I just got back from Cape Verde. It was one of the most spectacular trips of my life. I'll be posting photos soon, but for now, two quick anecdotes.
On my first day of hiking, I decided to go against the advice of the professional guide at the residencial, Casa Cavoquinho, that I stayed at. He said the path was extremely hard to follow and very difficult and dangerous. He was right. When I told one of the villagers near the top of the mountain what I intended to do, he looked at me like I was insane. A couple of kids followed me most of the way pointing the way down... down a practically vertical drop, with barely visible switchbacks cutting back and forth, several hundred meter drops on either side. After I made it past the most difficult section, I met a kid, probably no more than 10, carry a bag of rice and a knife. He seemed as if he were waiting for me to come down. He began to lead me through the rest of the trail, waiting for me whenever I paused to take a picture. Whenever we got to a difficult section, he would wait at the bottom to make sure I made it down ok. After we finished the last hard part, I thanked him and we parted ways. I never had a better guide in my life.
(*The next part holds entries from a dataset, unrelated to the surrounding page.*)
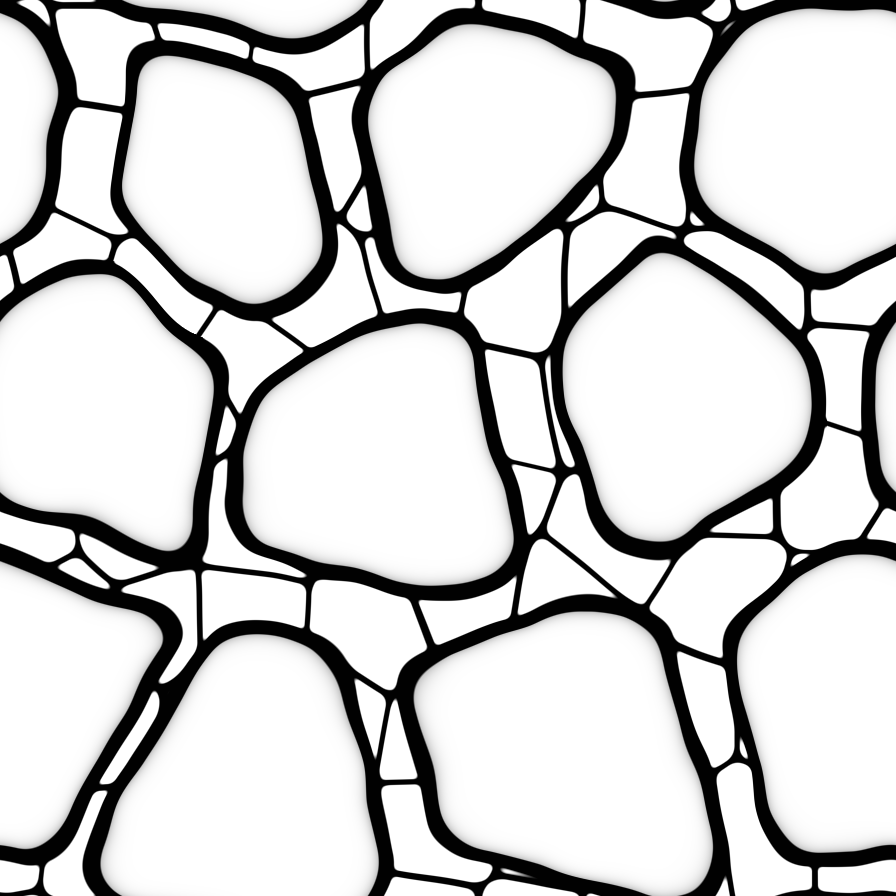
This pattern is drawn by a Shadertoy shader. Its source:

```glsl
// Seamless cracked stones: large boldly outlined slabs with finely split filler between them.
#define STONES 3.0          // large stones per side
#define CHIPS 8.0           // filler pieces per side
#define JITTER 0.55         // irregularity of the cell centres
#define GAP vec2(0.008, 0.056)     // smallest and largest inset of a stone side
#define CRACK vec2(0.0022, 0.0042) // half width range of the thin cracks
#define OUTLINE 0.0079      // half width of the bold outlines
#define WOBBLE 0.012        // waviness of the stone sides
#define SHADE 0.25          // strength of the soft inner shadow
#define SHADE_WIDTH 0.0055  // falloff of the inner shadow
#define SEED 4.7

float hash(vec2 p) {
    return fract(sin(dot(p + SEED, vec2(127.1, 311.7))) * 43758.5453);
}

vec2 hash2(vec2 p) {
    return vec2(hash(p), hash(p + 31.4));
}

// Value noise in -1..1 that wraps after n cells
vec2 wrapNoise(vec2 uv, float n) {
    vec2 p = uv * n, i = floor(p), f = fract(p);
    f = f * f * (3.0 - 2.0 * f);
    vec2 e = vec2(0.0, 1.0);
    vec2 low  = mix(hash2(mod(i, n)), hash2(mod(i + e.yx, n)), f.x);
    vec2 high = mix(hash2(mod(i + e.xy, n)), hash2(mod(i + e.yy, n)), f.x);
    return 2.0 * mix(low, high, f.y) - 1.0;
}

float smoothMin(float a, float b, float k) {
    float h = max(k - abs(a - b), 0.0) / k;
    return min(a, b) - 0.25 * k * h * h;
}

// Jittered centre of a cell; rows are staggered so the grid does not show
vec2 cellCentre(vec2 id, float n) {
    vec2 w = mod(id, n);
    vec2 stagger = vec2(w.y / n - 0.5, 0.0);
    return id + 0.5 + stagger + JITTER * (hash2(w + n) - 0.5);
}

// Signed distance to the rounded, inset Voronoi cell around uv (positive inside)
float insetCell(vec2 uv, float n, vec2 inset, float rounding) {
    vec2 p = uv * n, home = floor(p), own = home, toOwn = vec2(9.0);
    for (int y = -2; y <= 2; y++)
    for (int x = -2; x <= 2; x++) {
        vec2 id = home + vec2(x, y);
        vec2 r = cellCentre(id, n) - p;
        if (dot(r, r) < dot(toOwn, toOwn)) { toOwn = r; own = id; }
    }
    float d = 1.0;
    for (int y = -2; y <= 2; y++)
    for (int x = -2; x <= 2; x++) {
        if (x == 0 && y == 0) continue;
        vec2 id = own + vec2(x, y);
        vec2 r = cellCentre(id, n) - p;
        float side = dot(0.5 * (toOwn + r), normalize(r - toOwn)) / n;
        float amount = hash(mod(own, n) + 7.3 * mod(id, n));
        d = smoothMin(d, side - mix(inset.x, inset.y, amount), rounding);
    }
    return d;
}

void mainImage(out vec4 fragColor, in vec2 fragCoord) {
    vec2 uv = fragCoord / iResolution.xy;
    float pixel = 1.0 / min(iResolution.x, iResolution.y);

    // Hand-drawn bends
    vec2 bend = WOBBLE * wrapNoise(uv, 9.0) + 0.35 * WOBBLE * wrapNoise(uv, 20.0);
    float stone = insetCell(uv + bend, STONES, GAP, 0.04);
    float crack = insetCell(uv + 0.4 * bend, CHIPS, CRACK, 0.010);

    // Bold outlines, with cracks flaring into them outside the stones
    float width = OUTLINE + 0.0012 * wrapNoise(uv, 13.0).x;
    float ink = abs(stone) - width;
    if (stone < 0.0) ink = smoothMin(ink, crack, 0.006);

    // White faces with a soft shadow along the inside of each stone
    float shadow = stone > 0.0 ? SHADE * exp(-max(stone - width, 0.0) / SHADE_WIDTH) : 0.0;
    float face = 1.0 - shadow;
    float value = mix(0.005, face, smoothstep(-0.8 * pixel, 0.8 * pixel, ink));
    fragColor = vec4(vec3(value), 1.0);
}
```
On the way back from Lungi International Airport, I decided against the overcrowded and lumberous Kissy Ferry. Instead, I made my way through the ramshackle village port of Tagrin and found some of the boats that head over to Freetown, across the mouth of Sierra Leone river that spills out into the Atlantic. You often see them, overcrowded and making their journey across the water. The boats are broken down messes, made of wood and leaks. The seats amount to either standing against the side or balancing on the edge, gripping the sides to prevent yourself from falling over the side as the boat rocked about in the waves. After enough people boarded, the boat set off. Mid-way across the water, another boat approached on the return trip from Freetown, and my boat began to veer directly towards it. The boats nearly crashed head on, the sides grating together, and people sitting on the sides of the other boat diving toward the center to avoid the colliding wood. At the last second, one passenger from the other boat dived on. Apparently that's how transfers in Sierra Leone take place.